(Reuters) – Hundreds of travelers who boarded a cruise liner for Hawaii last month in sandals and sunglasses trudged off the coronavirus-stricken ship in face masks at the Port of Oakland, California, on Tuesday, headed to quarantine sites around the country.
The tightly controlled disembarkation began on Monday, hours after the cruise ship Grand Princess arrived at a specially secured terminal across San Francisco Bay from its home port amid cheers from weary passengers who had spent days at sea confined to their staterooms.
As of Tuesday evening, according to the cruise line, more than 1,400 passengers had left the ship. They were seen filing down a gangway wearing surgical masks, escorted to chartered buses by personnel dressed in full protective gear.
Addressing a news conference on Tuesday in Sacramento, the state capital, Governor Gavin Newsom said he hoped to finish getting all 2,400 some passengers off the ship within 72 hours.
Plans originally called for the 1,100 crew members, except those requiring immediate medical care, to remain aboard the Grand Princess when it leaves port for a two-week quarantine period at sea.
But Newsom told reporters that some crew members, many from the Philippines, may end up repatriated to their home countries instead.
Among the first people off the ship were 26 U.S. residents taken by ambulance to hospitals around the region, including two passengers diagnosed with coronavirus during on-board testing last week that also found 19 crew members infected, Newsom said.
Princess Cruises, the ship’s owner-operator, said those crew members were deemed asymptomatic and confined to their individual cabins.
QUARANTINE AT BASES
All remaining U.S. passengers will be tested once they reach quarantine housing at one of four military bases – two in California and one each in Texas and Georgia.
A group of 232 Canadians, the biggest cohort of non-U.S. passengers, were repatriated on Monday, Newsom said.
The Grand Princess was denied entry to San Francisco Bay last Wednesday en route back from Hawaii as authorities learned some passengers and crew had developed flu-like symptoms, and that patrons from an earlier cruise to Mexico aboard the same ship had tested positive for coronavirus. Since then, at least 12 cases have been linked to the previous Mexico trip.

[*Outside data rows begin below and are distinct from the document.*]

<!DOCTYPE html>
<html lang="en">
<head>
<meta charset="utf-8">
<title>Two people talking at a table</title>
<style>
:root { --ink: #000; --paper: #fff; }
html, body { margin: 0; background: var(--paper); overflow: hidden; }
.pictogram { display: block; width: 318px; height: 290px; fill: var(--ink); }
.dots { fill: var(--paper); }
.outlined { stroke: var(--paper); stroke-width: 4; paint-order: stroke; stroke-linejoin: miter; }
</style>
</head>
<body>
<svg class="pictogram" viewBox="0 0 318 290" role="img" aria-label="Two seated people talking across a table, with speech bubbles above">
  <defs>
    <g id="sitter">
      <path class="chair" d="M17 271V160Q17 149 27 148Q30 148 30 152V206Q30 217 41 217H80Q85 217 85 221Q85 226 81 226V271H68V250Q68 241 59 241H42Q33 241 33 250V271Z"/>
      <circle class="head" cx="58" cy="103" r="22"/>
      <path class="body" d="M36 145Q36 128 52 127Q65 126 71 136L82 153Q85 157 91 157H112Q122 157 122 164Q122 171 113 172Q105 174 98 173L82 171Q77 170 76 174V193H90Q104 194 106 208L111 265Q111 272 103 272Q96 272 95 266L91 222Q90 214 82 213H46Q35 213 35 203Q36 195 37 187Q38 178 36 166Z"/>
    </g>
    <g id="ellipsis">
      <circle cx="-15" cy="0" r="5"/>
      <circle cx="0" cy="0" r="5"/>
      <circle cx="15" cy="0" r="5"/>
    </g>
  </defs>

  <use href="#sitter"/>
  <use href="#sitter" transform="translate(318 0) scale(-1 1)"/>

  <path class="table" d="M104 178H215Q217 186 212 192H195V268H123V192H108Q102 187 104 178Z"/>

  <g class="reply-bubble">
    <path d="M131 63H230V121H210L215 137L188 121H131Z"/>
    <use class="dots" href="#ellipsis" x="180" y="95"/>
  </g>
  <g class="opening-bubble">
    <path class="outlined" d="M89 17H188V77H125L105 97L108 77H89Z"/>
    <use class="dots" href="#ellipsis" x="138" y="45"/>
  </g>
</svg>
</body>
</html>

Diagnostic kits were flown to the ocean liner by helicopter on Thursday to test those who were ill. The 21 positive test results on Friday constituted one of the largest clusters of cases documented in the United States.
But it took authorities until Sunday to decide on a return-to-port strategy and quarantine plan for the ship.

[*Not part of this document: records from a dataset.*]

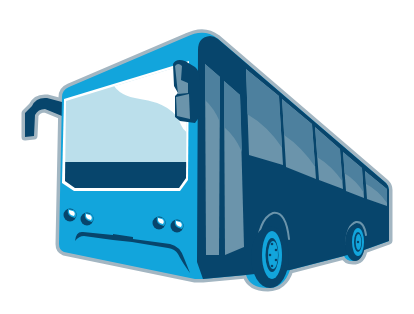
<!DOCTYPE html>
<html lang="en">
<head>
<meta charset="utf-8">
<title>City bus illustration</title>
<style>
:root {
  --paper: #ffffff;
  --edge: #a3b6c2;
  --cyan: #12a5dc;
  --navy: #07456c;
  --glass: #bbdfeb;
  --pane: #6b94ab;
  --pane-shade: #4d809e;
}
html, body { margin: 0; background: var(--paper); overflow: hidden; }
svg { display: block; width: 414px; height: 314px; }
.edge { fill: var(--edge); stroke: var(--edge); stroke-width: 7; stroke-linejoin: round; }
.cyan { fill: var(--cyan); }
.navy { fill: var(--navy); }
.glass { fill: var(--glass); }
.white { fill: var(--paper); }
.pane { fill: var(--pane); }
.shade { fill: var(--pane-shade); }
.arch { fill: none; stroke: var(--pane); stroke-width: 2; stroke-linecap: round; }
</style>
</head>
<body>
<svg viewBox="0 0 414 314" role="img" aria-label="Blue city bus seen from the front corner">
  <defs>
    <path id="body" d="M62 97Q62 90 69 87L186 37Q204 28 217 38L386 183Q389 186 389 190V241L364 250Q362 261 353 261Q346 261 344 256L290 270Q284 288 268 288Q250 288 246 275L203 279L195 279L64 252Q59 250 59 244Z"/>
    <path id="left-mirror" d="M62 102L47 98Q36 97 32 106L25 113L25 137L34 136L35 115Q38 109 45 109L62 116Z"/>
    <clipPath id="windscreen-clip"><path d="M66 101L187 64L186 178L179 188H75L65 181Z"/></clipPath>
    <clipPath id="windows-clip">
      <path d="M246 69L279 96L283 165L249 155Z"/>
      <path d="M282 99L312 124L316 179L286 167Z"/>
      <path d="M315 127L340 149L343 189L319 180Z"/>
      <path d="M343 152L362 168L364 198L346 191Z"/>
      <path d="M365 171L387 189V206L367 199Z"/>
    </clipPath>
    <g id="headlight">
      <circle class="navy" r="6.5"/>
      <path class="cyan" d="M-2 -6Q-4 1 5 3Q8 -1 4 -5Z"/>
      <path class="white" d="M-1 -5Q-2 0 4 1Q6 -2 3 -4Z"/>
    </g>
  </defs>

  <g id="outline" class="edge">
    <use href="#body"/>
    <use href="#left-mirror"/>
  </g>
  <use href="#left-mirror" class="navy"/>
  <use href="#body" class="cyan"/>

  <g id="side">
    <path class="navy" d="M198 50Q198 37 210 36Q214 36 218 39L386 183Q389 186 389 190V241L364 250L344 256L290 270L246 275L203 279L197 262Z"/>
    <g id="door">
      <path class="pane" d="M205 64L220 77L219 255L206 255Z"/>
      <path class="shade" d="M205 64L220 77V122Q214 108 205 100Z"/>
      <path class="pane" d="M224 81L240 95L244 247L225 255Z"/>
      <path class="shade" d="M224 81L240 95L242 152Q235 136 224 127Z"/>
    </g>
    <g id="windows" clip-path="url(#windows-clip)">
      <path class="pane" d="M244 66H390V210H244Z"/>
      <path class="shade" d="M246 69L279 96L283 149Q268 126 247 114ZM282 99L312 124L316 168Q302 147 284 135ZM315 127L340 149L343 182Q332 166 317 157ZM343 152L362 168L364 193Q356 180 344 173ZM365 171L387 189V203Q378 190 366 184Z"/>
    </g>
  </g>

  <g id="front">
    <path class="white" d="M64 99L189 61L188 180L180 191H74L62 183Z"/>
    <g id="windscreen" clip-path="url(#windscreen-clip)">
      <path class="glass" d="M60 60H190V195H60Z"/>
      <path class="white" d="M113 84Q119 96 140 99Q174 104 181 125Q184 132 190 134V58Z"/>
      <path class="navy" d="M60 162H190V195H60Z"/>
    </g>
    <use href="#headlight" x="70" y="215"/>
    <use href="#headlight" x="87" y="219"/>
    <use href="#headlight" x="159" y="223"/>
    <use href="#headlight" x="177" y="226"/>
    <path class="navy" d="M75 241Q76 231 83 232L113 235V234L133 237V239L170 244Q180 246 184 258L190 273Q182 262 178 254Q175 249 168 248L132 242L113 240L84 236Q79 236 75 241Z"/>
  </g>

  <g id="right-mirror">
    <path class="navy" d="M173 64Q176 58 185 61L195 67Q200 71 200 80V116L195 123L180 121L175 117V96L178 93L174 86Z"/>
    <path class="pane" d="M175 66Q178 62 182 66L181 80L188 83V93L178 94Z"/>
    <path class="pane" d="M176 97L189 94L190 119L177 116Z"/>
  </g>

  <g id="front-wheel">
    <path class="arch" d="M257 252Q258 219 273 213Q286 211 289 239"/>
    <ellipse class="navy" cx="270" cy="257" rx="19" ry="31"/>
    <ellipse class="cyan" cx="272" cy="255" rx="10" ry="24"/>
    <ellipse class="navy" cx="272" cy="255" rx="6.5" ry="17"/>
    <ellipse class="cyan" cx="273" cy="255" rx="5" ry="14"/>
    <g class="navy">
      <circle cx="272" cy="244" r="1.3"/><circle cx="276" cy="250" r="1.3"/><circle cx="276" cy="260" r="1.3"/><circle cx="272" cy="266" r="1.3"/><circle cx="270" cy="255" r="1.3"/>
    </g>
  </g>
  <g id="rear-wheel">
    <path class="arch" d="M346 244Q347 225 356 222Q364 221 366 235"/>
    <ellipse class="navy" cx="355" cy="243" rx="10" ry="18"/>
    <ellipse class="cyan" cx="358" cy="242" rx="6" ry="14"/>
    <ellipse class="navy" cx="358" cy="242" rx="4" ry="10"/>
    <ellipse class="cyan" cx="358.5" cy="242" rx="2.8" ry="8"/>
    <circle class="navy" cx="358" cy="242" r="1.2"/>
  </g>
</svg>
</body>
</html>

Princess Cruises also owns the Diamond Princess, which was quarantined off Japan in February. About 700 people aboard that ship became infected, and six have died, in a crisis that experts said was mishandled by Japanese bureaucrats.
Newsom, echoing advice from public health experts, said elderly people and individuals with chronic health problems – two groups most vulnerable to serious illness if infected by coronavirus – should stay off cruise ships.
Princess, a unit a world-leading cruise operator Carnival Corp (CCL.N), said on Monday that passengers of the ill-fated voyage to Hawaii would receive a refund for all costs related to the trip and a credit toward a future cruise.
At least one couple aboard the Grand Princess sued the company even before reaching dry land, seeking over $1 million in damages for emotional trauma they said they suffered during the ordeal.
Reporting by Steve Gorman; Editing by Bill Tarrant, Leslie Adler and Lincoln Feast.
View original article here Source